Love is always the issue in the Christian life. Love is to be nourished and encouraged in one another. There should be a constant flow of love, which includes mercy and truth. Love also includes obedience to the Lord. Therefore, if there is known sin, the flow of love is diminished.
The focus of ministry should not be on the problems. Focusing on the problems and rehearsing wrongs committed against oneself tend to increase the intensity of the problems. Therefore talking about problems is discouraged and seeking the Lord and His Word is encouraged.
What? How can problems be handled if they are not carefully described? First of all, God knows the problem completely. He knows what needs to be changed in each person involved. The person who comes alongside will only get a partial view at the most.
In Christ-centered ministry, the emphasis is on Christ and Him crucified and all that involves. As Paul declared, "But we all, with open face beholding as in a glass the glory of the Lord, are changed into the same image from glory to glory, even as by the Spirit of the Lord" (2 Cor 3:18). As we know Christ more and focus on HimóHis love, His sacrifice, His patient endurance, His long-suffering, His peace, His joyówe become more like Him. Then as the fruit of the Spirit grows in our lives, we will learn to love the way He loves, rest in His peace that passes understanding, and even experience His joyóthe kind of joy that enabled Him to endure the cross.The Christ-centered helper and the seeker will be studying and applying the Word of God. They will be spending time in Godís Word so that the Holy Spirit will have opportunity to work in them both.
The Christ-centered helper will enter this relationship with the understanding that encouragement and guidelines will be given for the seeker to know the love of Christ in a greater way and to be conformed unto His image. The seeker can learn and use suggestions from the helper. However, the seeker has the final responsibility to discern and do the Lordís will as he goes before the Lord in prayer and seeks help from the only true Counselor.
A Christ-centered helper moves a person as quickly as possible from problem-centeredness to Christ-centeredness. The helper does not need to know the problem, let alone the details of the problem. Without the client being permitted to talk about the failures of Spouse, Father, or Mother, without the client being able to talk at length about the past, and without the client avoiding self denial, a psychological or biblical problem-centered counselor would probably not know what to do and would even be perplexed. However, any biblical counselor would be unbiblical to encourage or even pursue such talk.

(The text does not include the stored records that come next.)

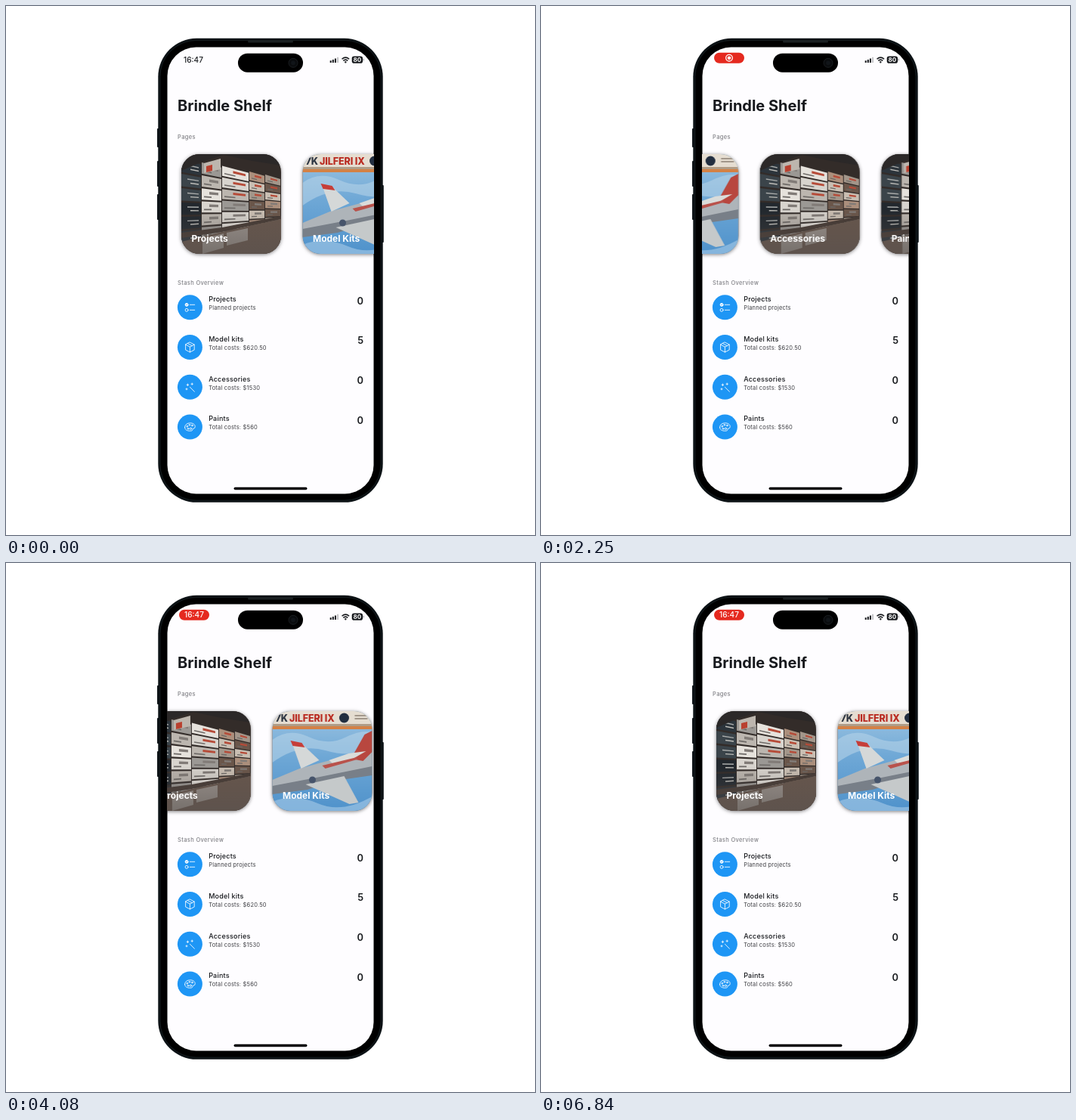
An HTML page that plays this animation: 700 px wide and 700 px high, repeating every 6870 ms.

```html
<!DOCTYPE html>
<html lang="en">
<head>
<meta charset="utf-8">
<title>Phone library carousel</title>
<style>
  html, body { margin: 0; width: 100%; height: 100%; overflow: hidden; background: #fff; }
  svg { display: block; width: 100vw; height: 100vh; }
  text { font-family: Inter, Roboto, sans-serif; fill: #17191d; }
  .title { font-size: 20px; font-weight: 700; }
  .section { font-size: 7.5px; font-weight: 500; letter-spacing: .36px; fill: #828287; }
  .name { font-size: 9px; font-weight: 500; letter-spacing: .2px; }
  .sub { font-size: 7.5px; letter-spacing: .2px; fill: #3e3f43; }
  .count { font-size: 12.8px; font-weight: 600; text-anchor: end; }
  .label { font-size: 12px; font-weight: 700; fill: #fff; }
  .clock { font-size: 10px; font-weight: 500; text-anchor: middle; }
  .icon { fill: none; stroke: #fff; stroke-width: .85; stroke-linecap: round; stroke-linejoin: round; }
  .shadow { filter: drop-shadow(0 1px 2.5px rgba(0, 0, 0, .5)); }
  .box-title { font-size: 12.5px; font-weight: 800; letter-spacing: -.1px; fill: #b92a20; }

  #strip, .before, .pill, .rec, .after { animation: 6870ms linear infinite both; }
  #strip { animation-name: scroll; }
  .before { animation-name: leave; }
  .pill { animation-name: enter; }
  .rec { animation-name: recOut; }
  .after { animation-name: timeIn; }

  @keyframes scroll {
    0%, 20.4% { transform: translateX(0); animation-timing-function: cubic-bezier(.4, 0, .7, .8); }
    32.75% { transform: translateX(-263px); animation-timing-function: cubic-bezier(.3, .5, .6, .9); }
    40.61% { transform: translateX(-356.5px); animation-timing-function: ease-out; }
    43.7% { transform: translateX(-364px); animation-timing-function: cubic-bezier(.5, 0, .7, .6); }
    52.84% { transform: translateX(-202.5px); animation-timing-function: cubic-bezier(.3, .45, .4, 1); }
    66%, 100% { transform: translateX(0); }
  }
  @keyframes leave { 0%, 6.5% { opacity: 1; } 8.5%, 100% { opacity: 0; } }
  @keyframes enter { 0%, 6.5% { opacity: 0; } 8.5%, 100% { opacity: 1; } }
  @keyframes recOut { 0%, 46% { opacity: 1; } 48%, 100% { opacity: 0; } }
  @keyframes timeIn { 0%, 46% { opacity: 0; } 48%, 100% { opacity: 1; } }
</style>
</head>
<body>
<svg viewBox="0 0 700 700">
  <defs>
    <clipPath id="screen"><rect x="213.5" y="54.5" width="273" height="591" rx="38"/></clipPath>
    <clipPath id="card"><rect width="132" height="132" rx="24"/></clipPath>
    <linearGradient id="shade" x2="0" y2="1">
      <stop offset=".55" stop-color="#55504e" stop-opacity="0"/>
      <stop offset="1" stop-color="#55504e" stop-opacity=".5"/>
    </linearGradient>
    <linearGradient id="sky" x2="0" y2="1">
      <stop offset="0" stop-color="#9dc4e2"/>
      <stop offset=".45" stop-color="#6fa8d6"/>
      <stop offset="1" stop-color="#4f92cb"/>
    </linearGradient>

    <g id="shelf">
      <rect width="132" height="132" fill="#332c29"/>
      <g id="boxes"></g>
      <path d="M0 0H132V15L94 9 56 1 28 10 0 22Z" fill="#2b2828"/>
      <path d="M30 12L52 6V20L30 25Z" fill="#bdb6ae"/>
      <path d="M33 16L41 14V22L33 24Z" fill="#b9402f"/>
      <path d="M0 116L58 102 132 86V132H0Z" fill="#67564c"/>
      <path d="M0 104L54 97 132 82V86L54 103 0 111Z" fill="#463a34"/>
      <path d="M28 112L56 105V124L28 132ZM60 104L88 98V114L60 121Z" fill="#99918b"/>
      <rect width="132" height="132" fill="url(#shade)"/>
    </g>

    <g id="jet">
      <rect width="132" height="132" fill="url(#sky)"/>
      <path d="M0 38Q22 22 48 34T96 35 132 28V50Q104 62 70 52T0 68Z" fill="#b5d2e8" opacity=".6"/>
      <path d="M0 120Q28 108 60 122T132 113V132H0Z" fill="#9cc4e4" opacity=".7"/>
      <path d="M0 91L36 76 91 61 132 52V83L88 88 48 101 0 108Z" fill="#aeb4b9"/>
      <path d="M0 99L58 88 132 73V85L90 91 46 104 0 110Z" fill="#787f88"/>
      <path d="M26 42L40 44 62 65 38 76Z" fill="#d5d8d8"/>
      <path d="M24 39L39 42 43 48 27 46Z" fill="#c63e39"/>
      <path d="M44 97L95 86 114 121 102 123Z" fill="#c5c9ca"/>
      <path d="M104 63L122 31 132 26V54L120 66Z" fill="#b8473f"/>
      <path d="M75 65L101 56 124 53 105 64 82 71Z" fill="#dadcda"/>
      <path d="M66 72L112 61V64L70 76Z" fill="#b9524b"/>
      <circle cx="53" cy="91" r="4.5" fill="#46546b"/>
      <rect width="132" height="18" fill="#e5ddd1"/>
      <rect y="17" width="132" height="3" fill="#af9c87"/>
      <rect y="20" width="132" height="4" fill="#d38146"/>
      <text x="4" y="14" font-size="12.5" font-weight="800" style="fill:#2d3542">7K</text>
      <text class="box-title" x="22.5" y="14">JILFERI IX</text>
      <circle cx="95" cy="9" r="6.5" fill="#222e40"/>
      <path d="M109 6H126M109 10H126" stroke="#8d8175" stroke-width="1.4"/>
    </g>
  </defs>

  <!-- phone body -->
  <g fill="#11171b">
    <rect x="200" y="162" width="3" height="25" rx="1"/>
    <rect x="200" y="205" width="3" height="34" rx="1"/>
    <rect x="200" y="249" width="3" height="34" rx="1"/>
    <rect x="497" y="237" width="2.8" height="76" rx="1"/>
  </g>
  <rect x="201.3" y="42.8" width="297.4" height="614" rx="51" fill="#0c1215"/>
  <rect x="204" y="45.5" width="292" height="608.6" rx="48" fill="#000" stroke="#151c1f" stroke-width=".8"/>
  <rect x="320" y="45.5" width="60" height="3" rx="1.5" fill="#1b2022"/>
  <rect x="213.5" y="54.5" width="273" height="591" rx="38" fill="#fefdff"/>

  <g clip-path="url(#screen)">
    <text class="title" x="227" y="139">Brindle Shelf</text>
    <text class="section" x="227" y="175.5">Pages</text>
    <g id="strip"></g>
    <text class="section" x="227" y="369.3">Stash Overview</text>
    <g id="rows"></g>
  </g>

  <!-- status bar -->
  <text class="clock before" x="248" y="74.7">16:47</text>
  <g class="pill">
    <rect x="229" y="61.7" width="40" height="14" rx="7" fill="#e5291f"/>
    <g class="rec">
      <circle cx="249" cy="68.7" r="4.3" fill="none" stroke="#fff" stroke-width="1.3"/>
      <circle cx="249" cy="68.7" r="2.3" fill="#fff"/>
    </g>
    <text class="clock after" x="249" y="72.3" style="fill:#fff">16:47</text>
  </g>
  <rect x="307" y="62.7" width="86" height="25" rx="12.5" fill="#000"/>
  <circle cx="380" cy="75.3" r="6" fill="#0a0c0e" stroke="#1a1d20"/>
  <circle cx="380" cy="75.3" r="2.8" fill="#111519"/>
  <path d="M429.7 75V72.3M432.8 75V71M435.9 75V69.4" stroke="#17191d" stroke-width="2"/>
  <path d="M439 75V67.7" stroke="#c3c3c6" stroke-width="2"/>
  <g fill="none" stroke="#17191d" stroke-width="1.5">
    <path d="M444.5 70.3Q449.3 66 454.1 70.3M446.3 72.4Q449.3 69.8 452.3 72.4"/>
    <circle cx="449.3" cy="74.3" r=".5"/>
  </g>
  <rect x="457.7" y="66.5" width="14.3" height="9.2" rx="2.8" fill="#17191d"/>
  <rect x="472.6" y="69.5" width="1" height="3" rx=".5" fill="#85868a"/>
  <text x="464.8" y="74" font-size="8" font-weight="700" text-anchor="middle" style="fill:#fff">80</text>
  <rect x="301.5" y="636.7" width="97" height="3.5" rx="1.75" fill="#050507"/>
</svg>

<script>
  const byId = id => document.getElementById(id);

  // Stacked boxes whose edges run toward a point beyond the right side.
  const edges = [0, 27, 54, 90, 111, 132];
  const tones = ['#d8d4ce', '#9b9894', '#e6e2dc', '#bcb6af'];
  const darks = ['#2c343b', '#22282e', '#3b444a'];
  const browns = ['#a3968a', '#c9beb2', '#6a564a', '#ab8f7c'];
  const slant = (x, y) => 76 + (y - 76) * (1 - x / 280);
  const quad = (x0, x1, y0, y1, fill) =>
    `<path fill="${fill}" d="M${x0} ${slant(x0, y0)}L${x1} ${slant(x1, y0)} ${x1} ${slant(x1, y1)} ${x0} ${slant(x0, y1)}Z"/>`;

  let shelf = '';
  for (let col = 0; col < 5; col++) {
    const palette = col === 0 ? darks : col > 2 ? browns : tones;
    const [left, right] = [edges[col], edges[col + 1] - 1];
    for (let row = 0; row < 6; row++) {
      const top = 7 + row * 19 - col * 3;
      shelf += quad(left, right, top, top + 16.5, palette[(row * 2 + col + (row >> 1)) % palette.length]);
      if (col === 0) {
        shelf += quad(8, 23, top + 5, top + 6.5, '#a9abaa') + quad(12, 23, top + 10, top + 11.5, '#c0bfba');
      } else {
        const accent = row < 3 && col > 1 ? '#b64b38' : '#817b77';
        const mid = (left + right) / 2;
        shelf += quad(mid - 3, right - 4, top + 4, top + 8, accent);
        shelf += quad(left + 3, mid, top + 11, top + 13, '#6d6966');
      }
    }
  }
  byId('boxes').innerHTML = shelf;

  const cards = [['Projects', 'shelf'], ['Model Kits', 'jet'], ['Accessories', 'shelf'], ['Paints', 'shelf']];
  byId('strip').innerHTML = cards.map(([label, photo], i) => `
    <g transform="translate(${232 + i * 160.5} 196)">
      <rect class="shadow" width="132" height="132" rx="24" fill="#77716e"/>
      <g clip-path="url(#card)"><use href="#${photo}"/></g>
      <text class="label" x="13.5" y="116">${label}</text>
    </g>`).join('');

  // Icons are centred on 0,0.
  const icons = {
    list: '<circle cx="-4.3" cy="-3.5" r="2" fill="#fff"/><path d="M-5.2-3.5l.7.7 1.2-1.4" stroke="#1e96f5" stroke-width=".6"/><circle cx="-4.3" cy="3.5" r="2"/><path d="M0-3.5H6.3M0 3.5H6.3"/>',
    cube: '<path d="M0-6.5L5.8-3.5V3.5L0 6.5-5.8 3.5V-3.5ZM-5.8-3.5L0-.4 5.8-3.5M0-.4V6.5M-3-5L2.9-2"/>',
    wand: '<path d="M0 0L6 6M-3-4.3V-1.7M-4.3-3H-1.7M2.8-5.3V-2.9M1.6-4.1H4M-4.4 1.6V3.6M-5.4 2.6H-3.4"/>',
    palette: '<path d="M-6.8.5C-6.8-3.2-3.5-5.2.3-5.2S6.8-3.4 6.8-.5 4.7 2 3.8 2.3 5 5.2.3 5.2-6.8 3.4-6.8.5Z"/><circle cx="-3.7" cy="-.8" r=".9"/><circle cx="-.6" cy="-2.7" r=".9"/><circle cx="3" cy="-2" r=".9"/><circle cx="-2.5" cy="2.3" r=".9"/><circle cx="1" cy="2.2" r="1.2"/>'
  };
  const rows = [
    ['Projects', 'Planned projects', 0, 'list'],
    ['Model kits', 'Total costs: $620.50', 5, 'cube'],
    ['Accessories', 'Total costs: $1530', 0, 'wand'],
    ['Paints', 'Total costs: $560', 0, 'palette']
  ];
  byId('rows').innerHTML = rows.map(([name, sub, count, icon], i) => `
    <g transform="translate(0 ${i * 52.75})">
      <circle cx="243.4" cy="398.8" r="16.5" fill="#1e96f5"/>
      <g class="icon" transform="translate(243.4 398.8)">${icons[icon]}</g>
      <text class="name" x="268.2" y="391">${name}</text>
      <text class="sub" x="268.2" y="402.2">${sub}</text>
      <text class="count" x="473" y="394.5">${count}</text>
    </g>`).join('');
</script>
</body>
</html>
```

On the other hand, there is much to talk about and do in Christ-centered ministry because it teaches and proclaims Christ and Him crucified and all that the Word says about Him. Nevertheless, because the direction is always towards Christ and the believerís relationship with Christ, the counselor must say with John the Baptist, "He must increase, but I must decrease" (John 3:30). The work is ongoing, but the helper fades more and more into the background.
Christ-centered ministry encourages both denying self and living for and growing in Christ. No one else can do what needs to be done in the seeker as much as what the Lord and the seeker can do together. As Paul urged believers:
Nothing the world offers can even touch what is available to every true believer for living life to the fullest, for growing into the likeness of Christ, and for ministering life to one another. May each of us take courage and minister Godís love in mercy and truth and avoid the dangers of problem-centered counseling.
(PAL V12N3 - March-April 2004)